## THE PROBLEM
Answer with one number only: the count of lines below that hold the word "knee".

Stored data:

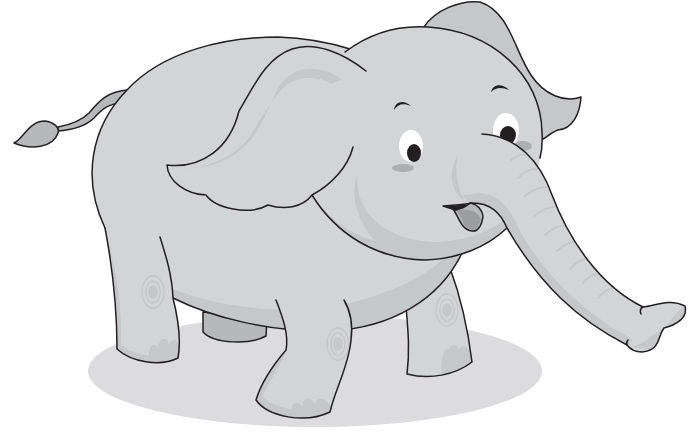
<!DOCTYPE html>
<html lang="en">
<head>
<meta charset="utf-8">
<title>Smiling elephant</title>
<style>
:root {
  --paper: #ffffff;
  --ground: #dcdcde;
  --skin: #d3d4d6;
  --shade: #c6c7c9;
  --dark: #b7b8ba;
  --blush: #aeafb1;
  --tongue: #9c9da0;
  --ink: #231f20;
}
html, body { margin: 0; background: var(--paper); overflow: hidden; }
svg { display: block; width: 698px; height: 438px; }
.ground { fill: var(--ground); }
.skin { fill: var(--skin); }
.shade { fill: var(--shade); }
.dark { fill: var(--dark); }
.blush { fill: var(--blush); }
.tongue { fill: var(--tongue); }
.white { fill: var(--paper); }
.ink { fill: var(--ink); }
.outline { stroke: var(--ink); stroke-width: 1.5; stroke-linecap: round; stroke-linejoin: round; }
.line { fill: none; }
.crease { fill: none; stroke: var(--shade); stroke-width: 2; stroke-linecap: round; }
.knee { fill: none; stroke: var(--shade); stroke-width: 1.5; }
</style>
</head>
<body>
<svg viewBox="0 0 698 438" role="img" aria-label="Cartoon grey elephant standing with a raised trunk">
  <defs>
    <g id="knee" class="knee">
      <ellipse rx="11" ry="16"/>
      <ellipse rx="7" ry="11"/>
      <ellipse rx="4" ry="6" fill="var(--shade)"/>
    </g>
    <path id="body-shape" d="M105 228C82 180 90 128 127 90C163 51 225 37 278 37C306 38 331 43 350 49L480 150L462 253C440 299 392 328 330 331C270 332 213 318 173 298L140 260Z"/>
    <path id="head-shape" d="M345 52C370 33 398 25 428 27C492 31 541 75 542 132C543 165 530 205 507 228C487 247 458 259 425 260C376 259 336 234 312 195L300 120Z"/>
    <path id="ear-shape" d="M366 71C343 53 315 41 292 49C266 58 254 86 239 111C230 148 202 169 167 165C168 181 185 194 206 195C215 208 249 216 268 205C284 210 302 208 312 195C331 185 348 167 353 147Z"/>
    <path id="trunk-shape" d="M482 134C517 136 540 161 552 195C569 240 600 286 643 307C655 306 669 298 685 306C688 318 676 325 664 328C657 337 661 350 642 352C635 352 630 349 627 345C578 320 540 285 507 228C500 211 488 202 466 203C450 185 448 150 482 134Z"/>
    <path id="rear-leg-shape" d="M105 228C113 270 117 310 117 349C131 362 160 367 178 358C181 342 178 318 173 298C172 275 166 256 160 237"/>
    <path id="front-leg-shape" d="M276 300C283 318 289 335 286 350C274 364 262 380 256 400C268 417 305 424 330 412C335 390 349 365 351 340C353 325 351 312 344 300"/>
    <path id="far-leg-shape" d="M450 268C460 295 468 330 472 362C455 375 430 380 407 374C410 350 408 330 406 306L425 270Z"/>
    <clipPath id="body-clip"><use href="#body-shape"/></clipPath>
    <clipPath id="head-clip"><use href="#head-shape"/></clipPath>
    <clipPath id="trunk-clip"><use href="#trunk-shape"/></clipPath>
    <clipPath id="rear-leg-clip"><use href="#rear-leg-shape"/></clipPath>
    <clipPath id="front-leg-clip"><use href="#front-leg-shape"/></clipPath>
    <clipPath id="far-leg-clip"><use href="#far-leg-shape"/></clipPath>
  </defs>

  <ellipse class="ground" cx="315" cy="371" rx="227" ry="56"/>

  <g id="tail">
    <path class="dark outline" d="M128 90C108 91 99 101 89 113C80 122 69 125 58 127L57 131C72 130 85 127 94 118C103 108 109 104 121 103Z"/>
    <path class="dark outline" d="M14 143C23 139 29 121 45 121C53 122 60 127 58 133C53 148 31 150 14 143Z"/>
  </g>

  <path id="far-rear-foot" class="dark outline" d="M203 312V332C214 344 250 345 266 336L267 320Z"/>

  <g id="far-front-leg">
    <use href="#far-leg-shape" class="skin"/>
    <g clip-path="url(#far-leg-clip)">
      <path class="shade" d="M400 312C425 300 445 285 455 262L440 260L400 290Z"/>
      <path class="shade" d="M442 380C440 360 443 348 449 349C453 343 457 344 459 349C463 343 468 346 474 358V380Z"/>
      <use href="#knee" x="447" y="310"/>
    </g>
    <use href="#far-leg-shape" class="outline line"/>
  </g>

  <g id="body">
    <use href="#body-shape" class="skin"/>
    <path class="shade" clip-path="url(#body-clip)" d="M160 284C225 312 300 315 350 303C395 292 425 276 444 258L480 240V340H160Z"/>
    <path class="outline line" d="M105 228C82 180 90 128 127 90C163 51 225 37 278 37C306 38 331 43 350 49M462 253C440 299 392 328 330 331C270 332 213 318 173 298"/>
  </g>

  <g id="rear-leg">
    <use href="#rear-leg-shape" class="skin"/>
    <g clip-path="url(#rear-leg-clip)">
      <path class="shade" d="M104 228C118 270 122 310 121 345C135 355 150 358 182 354V370H110Z"/>
      <path class="shade" d="M149 360C148 346 153 342 158 347C161 336 167 337 169 345C173 337 177 339 180 348V362Z"/>
      <use href="#knee" x="153" y="292"/>
    </g>
    <use href="#rear-leg-shape" class="outline line"/>
  </g>

  <g id="front-leg">
    <use href="#front-leg-shape" class="skin"/>
    <g clip-path="url(#front-leg-clip)">
      <path class="shade" d="M284 335C294 352 274 370 262 397C280 411 305 413 334 406V424H250V390L282 350Z"/>
      <path class="shade" d="M291 418C290 404 295 399 302 406C304 396 311 396 314 404C318 396 325 397 332 408V420Z"/>
      <use href="#knee" x="338" y="344"/>
    </g>
    <use href="#front-leg-shape" class="outline line"/>
  </g>

  <g id="far-ear">
    <path class="shade outline" d="M424 27C435 10 460 0 480 2C510 12 514 50 531 75C544 95 565 103 581 97C580 113 573 129 558 130C552 132 548 136 543 139L520 100Z"/>
  </g>

  <g id="head">
    <use href="#head-shape" class="skin"/>
    <g clip-path="url(#head-clip)">
      <path class="shade" d="M357 174C355 211 382 239 432 242C462 242 484 234 503 221L512 240L430 266L350 245L309 190C328 219 349 233 375 241C357 221 350 197 357 174Z"/>
      <ellipse class="blush" cx="523" cy="146" rx="9" ry="5"/>
      <ellipse class="white" cx="506" cy="130" rx="13" ry="17"/>
      <ellipse class="ink" cx="508" cy="135" rx="8" ry="9"/>
    </g>
    <path class="outline line" d="M345 52C370 33 398 25 428 27C492 31 541 75 542 132Q543 146 540 158M507 228C487 247 458 259 425 260C376 259 336 234 312 195"/>
    <ellipse class="blush" cx="403" cy="168" rx="11" ry="4"/>
    <ellipse class="white" cx="411" cy="146" rx="12" ry="16"/>
    <ellipse class="ink" cx="414" cy="153" rx="7" ry="9"/>
    <path class="ink" d="M394 110C395 102 403 99 411 106C403 103 398 104 394 110Z"/>
    <path class="ink" d="M491 92C493 84 502 83 509 90C502 87 496 87 491 92Z"/>
  </g>

  <g id="near-ear">
    <use href="#ear-shape" class="skin"/>
    <path class="shade" d="M342 79C318 63 293 66 280 85C265 111 262 137 232 156C214 167 193 170 171 168C202 172 233 158 248 139C262 119 272 96 288 84C302 75 322 77 331 84Z"/>
    <path class="outline line" d="M366 71C343 53 315 41 292 49C266 58 254 86 239 111C230 148 202 169 167 165C168 181 185 194 206 195C215 208 249 216 268 205C284 210 302 208 312 195C331 185 348 167 353 147"/>
  </g>

  <g id="trunk">
    <use href="#trunk-shape" class="skin"/>
    <g clip-path="url(#trunk-clip)">
      <path class="shade" d="M462 196C490 187 506 200 517 225C541 273 587 315 632 339L626 350L540 290L500 225Z"/>
      <path class="crease" d="M511 160Q521 152 532 155M518 178Q530 166 543 169M525 196Q538 185 552 187M534 216Q547 205 561 207M545 235Q557 224 570 225M557 251Q568 240 581 242M570 269Q580 257 593 259M583 283Q593 271 605 274M598 298Q606 287 617 288"/>
      <path class="shade" d="M664 328C675 316 677 310 686 306V325L660 350L627 347C646 346 650 335 664 328Z"/>
    </g>
    <path class="shade" d="M458 155C448 171 450 190 464 201C457 185 454 170 458 155Z"/>
    <path class="outline line" d="M482 134C517 136 540 161 552 195C569 240 600 286 643 307C655 306 669 298 685 306C688 318 676 325 664 328C657 337 661 350 642 352C635 352 630 349 627 345C578 320 540 285 507 228C500 211 488 202 470 203"/>
    <path class="outline line" d="M643 307Q639 309 641 314M627 345Q626 342 628 340"/>
  </g>

  <g id="mouth">
    <path class="dark outline" d="M443 206C452 205 463 205 471 203C478 205 482 210 483 216C482 225 478 232 472 231C461 230 459 217 453 209Z"/>
    <path class="tongue" d="M457 211C467 207 477 211 481 219C479 226 476 230 472 230C463 228 462 218 457 211Z"/>
    <path class="ink" d="M443 206C454 205 465 206 471 203C466 208 461 209 456 211Z"/>
  </g>
</svg>
</body>
</html>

## COMPLETED EXERCISE
5